Needless to say, enrollment grew steadily, almost alarmingly during those years. In the fall of 1978, 525 students were enrolled. That term marked a notable change at Lutheran High North. Mr. Al Wingfield, the school's founding principal, accepted a call to Concordia College, River Forest. Mr. Dale Cooper assumed the principal ship that year. Cooper had served Lutheran North as teacher and administrator since 1973. North was granted accreditation by the University of Michigan Bureau of School Services in 1978. North Central Accreditation was granted in 1980.

From 1980 to 1982 a complete study was made of enrollment projections. The findings clearly pointed out the need to expand facilities. Year by year North was attracting a higher percentage of its feeder schools' eighth grade graduates plus the school was becoming more attractive to the community at large.
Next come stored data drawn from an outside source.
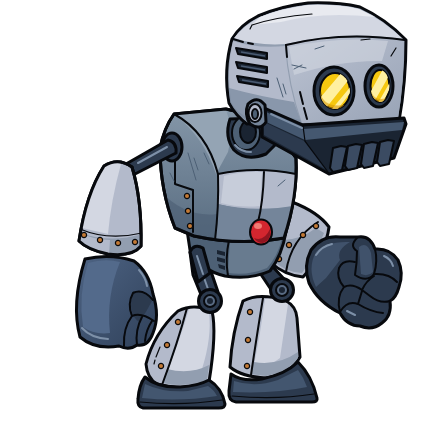
<!DOCTYPE html>
<html lang="en">
<head>
<meta charset="utf-8">
<title>Walking robot</title>
<style>
:root {
  --ink: #07090d;
  --steel-light: #d3d7e2;
  --steel: #b3bacb;
  --steel-mid: #929eb0;
  --steel-shade: #74859a;
  --body: #687b8f;
  --body-dark: #4d6075;
  --navy: #2c3a4e;
  --navy-dark: #1a2432;
  --glove: #45597a;
  --rivet: #c47a35;
  --eye: #f6c810;
  --red: #d3262f;
}
html, body { margin: 0; background: #fff; overflow: hidden; }
svg { display: block; width: 442px; height: 446px; }
.outline { stroke: var(--ink); stroke-width: 3; stroke-linejoin: round; stroke-linecap: round; }
.line { fill: none; stroke: var(--ink); stroke-width: 2; stroke-linejoin: round; stroke-linecap: round; }
.fine { fill: none; stroke: var(--ink); stroke-width: 1.2; stroke-linecap: round; }
.scratch { fill: none; stroke: var(--body-dark); stroke-width: 1; stroke-linecap: round; }
.none { fill: none; }
.light { fill: var(--steel-light); }
.steel { fill: var(--steel); }
.mid { fill: var(--steel-mid); }
.shade { fill: var(--steel-shade); }
.body { fill: var(--body); }
.body-dark { fill: var(--body-dark); }
.navy { fill: var(--navy); }
.navy-dark { fill: var(--navy-dark); }
.glove { fill: var(--glove); }
.gloss { fill: none; stroke: #7d90a8; stroke-width: 2; stroke-linecap: round; }
</style>
</head>
<body>
<svg viewBox="0 0 442 446" role="img" aria-label="Cartoon robot with a square head, yellow eyes and big fists">
  <defs>
    <linearGradient id="face-metal" x1="0" y1="0" x2="1" y2="1">
      <stop offset="0" stop-color="#bcc3d2"/><stop offset="1" stop-color="#98a3b6"/>
    </linearGradient>
    <linearGradient id="torso-metal" x1="0" y1="0" x2="0" y2="1">
      <stop offset="0" stop-color="#8496a8"/><stop offset="1" stop-color="#586c80"/>
    </linearGradient>
    <linearGradient id="glove-metal" x1="0" y1="0" x2="1" y2="1">
      <stop offset="0" stop-color="#4e6484"/><stop offset="1" stop-color="#2f4059"/>
    </linearGradient>
    <g id="rivet"><circle r="2.6" fill="var(--rivet)" stroke="var(--ink)" stroke-width="1.2"/></g>
    <g id="vent">
      <path class="navy-dark" d="M-1 0L30 5V11L1 6Z" stroke="var(--ink)" stroke-width="2" stroke-linejoin="round"/>
      <path d="M4 4L28 8" fill="none" stroke="#4a5b72" stroke-width="1.5"/>
    </g>
    <g id="knee">
      <circle class="outline navy" r="11.5"/>
      <circle class="line" r="6" style="fill:#5a6c84"/>
      <circle class="navy-dark" r="3"/>
    </g>
    <path id="tooth" class="line" style="fill:#3b4b62" d="M0 2L8 0L14 1L9 24L0 26L-3 22Z"/>
    <clipPath id="eye-left"><ellipse cx="335" cy="91" rx="15" ry="18"/></clipPath>
    <clipPath id="eye-right"><ellipse cx="380" cy="86" rx="9.5" ry="16"/></clipPath>
    <clipPath id="torso-clip"><path d="M174 114L226 109Q270 117 296 158Q298 196 284 238Q240 246 194 236L175 228Q160 190 160 148Q164 128 174 114Z"/></clipPath>
    <clipPath id="sleeve-clip"><path d="M104 166Q118 157 132 167Q142 200 141 246Q132 257 108 254Q88 250 79 241Q86 194 104 166Z"/></clipPath>
  </defs>

  <g id="far-arm">
    <path class="outline steel" d="M292 202Q318 212 329 227Q326 252 303 277Q284 275 270 262Q272 236 284 216Z"/>
    <path class="mid" d="M275 240Q298 242 316 228L324 233Q316 254 302 273Q284 272 273 260Z"/>
    <path class="line" d="M318 222Q291 239 286 272"/>
    <use href="#rivet" x="316" y="226"/><use href="#rivet" x="303" y="235"/><use href="#rivet" x="289" y="245"/><use href="#rivet" x="279" y="259"/>
    <g id="far-fist">
      <path class="outline navy" d="M311 250Q322 235 340 237L358 237Q370 235 375 249Q390 248 398 260Q404 273 399 287Q396 298 390 301Q392 316 382 323Q372 331 360 326Q347 326 340 313Q318 302 309 283Q303 266 311 250Z"/>
      <path d="M316 252Q326 241 350 242Q336 250 340 260L326 278L316 287Q307 268 316 252Z" fill="#40526b"/>
      <path d="M359 247Q367 241 371 253L373 272Q368 277 361 274Z" fill="#40526b"/>
      <path class="line" d="M357 238Q349 246 357 251Q357 263 355 275Q367 283 374 274Q378 261 375 249"/>
      <path class="line" d="M355 262Q343 259 339 268Q336 278 344 287Q336 297 340 312M344 287Q352 283 362 290L370 296Q380 304 390 301M374 274Q389 273 397 282M362 290Q366 281 374 276M340 312Q347 300 358 304Q371 312 383 313M358 304L362 291"/>
      <path class="gloss" d="M316 255Q322 246 332 244M384 256Q391 259 393 266M347 311L355 315"/>
    </g>
  </g>

  <g id="far-leg">
    <path class="outline navy" d="M258 270L272 266L285 280L274 294Z"/>
    <path class="outline steel" d="M243 301Q260 292 286 301Q296 306 297 318L300 357Q291 374 266 378Q242 377 230 367Q232 332 243 301Z"/>
    <path class="light" d="M265 299Q280 298 288 304L280 358Q268 368 254 365Q261 330 265 299Z"/>
    <path class="mid" d="M254 362Q278 366 298 352L298 358Q288 372 266 376L251 374Z"/>
    <path class="line" d="M263 298Q257 334 251 375"/>
    <use href="#rivet" x="250" y="312"/><use href="#rivet" x="248" y="340"/><use href="#rivet" x="247" y="366"/>
    <use href="#knee" x="282" y="290"/>
    <path class="outline navy" d="M231 374Q242 382 262 379Q286 374 298 362Q312 376 317 398Q318 402 312 402H236Q228 401 229 391Z"/>
    <path d="M234 381Q255 388 278 380L298 370Q304 378 307 387Q274 394 233 392Z" fill="#43566f"/>
    <path class="fine" d="M232 396Q276 400 314 394"/>
  </g>

  <g id="near-leg">
    <path class="outline navy" d="M190 252Q194 243 203 248L218 292L204 302L193 275Z"/>
    <path class="gloss" d="M197 258L208 289"/>
    <path class="outline steel" d="M178 311Q194 303 212 311Q217 332 209 382Q184 392 157 384Q147 378 146 364Q154 333 178 311Z"/>
    <path class="light" d="M189 309Q203 308 209 313Q212 337 202 369Q184 377 167 371Q180 340 189 309Z"/>
    <path class="mid" d="M167 369Q190 375 209 365L207 380Q184 388 163 383Z"/>
    <path class="line" d="M187 308Q178 342 162 385"/>
    <path class="fine" d="M160 347L156 357M155 360L154 364"/>
    <use href="#rivet" x="178" y="322"/><use href="#rivet" x="167" y="345"/><use href="#rivet" x="161" y="366"/>
    <use href="#knee" x="210" y="301"/>
    <path class="outline navy" d="M145 377Q158 388 180 387Q198 386 209 380Q222 388 225 404Q225 408 219 408H143Q137 407 138 399Q139 385 145 377Z"/>
    <path d="M145 384Q164 393 188 391L208 386Q214 390 217 396Q180 402 142 398Z" fill="#43566f"/>
    <path class="fine" d="M140 402Q182 406 222 400"/>
  </g>

  <g id="torso">
    <path class="outline body-dark" d="M187 230L286 232Q282 255 270 271Q250 280 225 276Q200 270 190 250Z"/>
    <path class="body" d="M230 240L282 238Q278 256 267 268Q248 276 228 273Z"/>
    <path class="line" d="M229 240Q225 259 228 276"/>
    <path class="navy-dark" d="M217 250L225 252V256L217 254ZM217 257L225 259V263L217 261ZM218 264L225 266V270L219 268Z"/>
    <path class="outline navy" d="M190 252Q194 243 203 248L210 273L198 282Z"/>
    <path class="gloss" d="M197 256L203 274"/>
    <path class="outline" fill="url(#torso-metal)" d="M174 114L226 109Q270 117 296 158Q298 196 284 238Q240 246 194 236L175 228Q160 190 160 148Q164 128 174 114Z"/>
    <g clip-path="url(#torso-clip)">
      <path d="M174 114L226 109Q234 132 228 152L216 174Q204 137 174 114Z" fill="#94a4b4"/>
      <path class="steel" d="M219 174Q256 166 296 174V207Q256 214 218 204Z"/>
      <path class="light" d="M224 176Q244 171 262 172L260 206Q240 208 221 203Z" opacity=".65"/>
      <path class="shade" d="M217 204Q256 213 298 205L284 242H216Z"/>
      <path class="body-dark" d="M159 190Q185 218 217 214L215 242L174 234Z" opacity=".65"/>
      <path class="line" d="M174 114Q207 132 218 174Q219 207 215 240"/>
      <path class="line" d="M218 174Q256 166 296 174M264 172Q263 203 258 222"/>
      <path class="line" d="M175 148V184L193 190V232" stroke-width="1.5"/>
      <path class="scratch" d="M188 153L196 180M194 158L198 170M204 153L209 164M170 173L174 181M278 186L285 180"/>
    </g>
    <use href="#rivet" x="187" y="196"/><use href="#rivet" x="188" y="211"/><use href="#rivet" x="190" y="226"/>
    <path class="outline none" d="M174 114L226 109Q270 117 296 158Q298 196 284 238Q240 246 194 236L175 228Q160 190 160 148Q164 128 174 114Z"/>
    <g id="chest-button">
      <ellipse class="line" cx="261" cy="232" rx="11" ry="12.5" fill="#d3262f" style="fill:var(--red)"/>
      <path d="M254 238Q264 242 270 229Q272 240 263 243Q257 243 254 238Z" fill="#8f1520"/>
      <ellipse cx="258" cy="226" rx="4" ry="3" fill="#f07a74"/>
    </g>
  </g>

  <g id="near-arm">
    <ellipse class="outline navy" cx="172" cy="147" rx="10" ry="14"/>
    <path class="outline navy" d="M126 164L168 140Q177 142 176 153L135 174Z"/>
    <path class="gloss" d="M138 163L167 147"/>
    <g id="near-fist">
      <path class="outline" fill="url(#glove-metal)" d="M85 259Q110 253 134 261Q149 272 153 294Q160 316 153 333Q148 347 137 345Q129 351 119 346Q95 350 80 337Q71 304 85 259Z"/>
      <path d="M88 263Q105 258 120 262Q106 296 110 333Q94 335 83 327Q78 295 88 263Z" fill="#536a8b"/>
      <path class="navy" d="M133 291Q146 291 152 301Q146 313 139 322Q127 313 133 291Z"/>
      <path class="line" d="M153 300Q143 288 133 293Q127 304 132 316Q123 328 124 346M132 316Q141 312 154 321M137 345Q135 330 142 317M145 341Q146 330 152 321"/>
      <path class="gloss" d="M82 328Q91 338 108 339M139 270Q146 278 147 286"/>
    </g>
    <path class="outline steel" d="M104 166Q118 157 132 167Q142 200 141 246Q132 257 108 254Q88 250 79 241Q86 194 104 166Z"/>
    <g clip-path="url(#sleeve-clip)">
      <path class="light" d="M106 164Q116 160 121 164Q111 200 108 234L82 228Q88 190 106 164Z"/>
      <path class="mid" d="M78 232Q108 244 143 234V260H76Z"/>
      <path class="steel" d="M78 232Q94 240 110 240L109 256L76 245Z"/>
      <path class="fine" d="M80 229Q108 241 142 233"/>
    </g>
    <path class="outline none" d="M104 166Q118 157 132 167Q142 200 141 246Q132 257 108 254Q88 250 79 241Q86 194 104 166Z"/>
    <use href="#rivet" x="84" y="235"/><use href="#rivet" x="100" y="240"/><use href="#rivet" x="118" y="243"/><use href="#rivet" x="135" y="242"/>
  </g>

  <g id="neck">
    <path class="outline navy" d="M230 119Q224 137 234 150Q246 162 266 154L278 142L258 118Z"/>
    <ellipse class="line body-dark" cx="246" cy="133" rx="14" ry="17"/>
    <ellipse class="line navy-dark" cx="248" cy="132" rx="8" ry="11"/>
    <path class="gloss" d="M235 145Q241 152 251 152"/>
  </g>

  <g id="head">
    <path class="outline mid" d="M232 39Q240 25 258 16Q281 6 308 3Q338 2 360 7Q386 19 406 40Q406 82 399 121L302 125Q274 119 247 124Q236 116 229 103Q223 70 232 39Z"/>
    <path class="light" d="M234 38Q244 25 260 17Q283 8 308 5Q338 4 359 9Q382 19 403 39Q344 30 286 44Q258 46 234 38Z"/>
    <path d="M260 17Q283 8 308 5Q338 4 359 9L375 17Q322 11 281 22L252 25Z" fill="#e8eaf0"/>
    <path class="steel" d="M233 41Q258 49 285 46Q288 86 300 120Q274 112 250 118Q237 114 231 102Q226 70 233 41Z"/>
    <path class="shade" d="M229 88Q258 96 294 102L301 122Q272 115 248 122Q236 114 230 102Z" opacity=".65"/>
    <path fill="url(#face-metal)" d="M286 45Q342 32 404 41Q404 82 398 119L302 123Q289 86 286 45Z"/>
    <path class="light" d="M289 47Q340 36 388 41L382 61Q340 60 294 75Z" opacity=".6"/>
    <path class="line" d="M286 45Q342 31 405 40"/>
    <path class="line" d="M233 39L243 42M248 43L253 44M286 45L287 57M300 92L303 104M304 108L307 119"/>
    <path class="fine" d="M252 25Q276 17 312 14M252 25L250 29M396 48L391 56M361 40L370 39"/>
    <path class="scratch" d="M277 78L283 97M283 84L286 94M292 65L306 68M294 69L302 65M315 49L324 46"/>
    <use href="#vent" x="237" y="48"/><use href="#vent" x="237" y="62"/><use href="#vent" x="238" y="76"/>
    <g id="eyes">
      <ellipse class="outline navy" cx="334" cy="91" rx="20" ry="24"/>
      <ellipse class="line" cx="335" cy="91" rx="15" ry="18" style="fill:var(--eye)"/>
      <g clip-path="url(#eye-left)">
        <path d="M320 98L342 72L350 78L326 108ZM332 109L351 86V92L337 110Z" fill="#fff0a0"/>
        <path d="M320 90Q322 110 350 104V112H320Z" fill="#d99a08" opacity=".6"/>
      </g>
      <ellipse class="outline navy" cx="379" cy="86" rx="14" ry="21"/>
      <ellipse class="line" cx="380" cy="86" rx="9.5" ry="16" style="fill:var(--eye)"/>
      <g clip-path="url(#eye-right)">
        <path d="M370 93L383 69L390 74L374 102ZM378 103L390 82V88L382 104Z" fill="#fff0a0"/>
        <path d="M370 86Q372 104 390 97V104H370Z" fill="#d99a08" opacity=".6"/>
      </g>
    </g>
    <g id="jaw">
      <path class="outline navy-dark" d="M262 107L303 125L404 118L406 124L394 158L329 174L262 137Z"/>
      <path d="M264 111L303 129L404 122L402 130L305 140L264 121Z" fill="#455870"/>
      <path class="navy" d="M264 122L304 141L325 169L264 135Z"/>
      <path class="fine" d="M303 126L305 141L328 172"/>
      <use href="#tooth" x="333" y="146"/><use href="#tooth" x="348" y="144"/><use href="#tooth" x="364" y="142"/><use href="#tooth" x="380" y="140"/>
      <path class="gloss" d="M271 114L302 128"/>
    </g>
    <g id="jaw-hinge">
      <path class="outline shade" d="M248 104Q257 95 265 105L266 122Q260 131 250 124Q244 114 248 104Z"/>
      <ellipse class="line steel" cx="255" cy="113" rx="6.5" ry="9"/>
      <ellipse class="line body-dark" cx="255" cy="114" rx="3" ry="5"/>
    </g>
  </g>
</svg>
</body>
</html>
The Board of Directors decided in 1982 to expand - it approved an addition of 27,000 square feet at a cost of 1.1 million dollars. The new wings were ready for operation in the fall of 1983. That year the school's enrollment soared to 650.

Enrollment has grown steadily over the last several years. This year, 585 students attend Lutheran High North. God has indeed blessed the ministry of Lutheran High North. Traditions of excellence in academic preparation and commitment to spiritual growth have been carried forth year by year by the consecrated men and women who have made up the teaching faculty of Lutheran High North.

We must now respect the traditions and past that have gone before while looking to the future with vision and courage to continue to drive LHN through the 21st century.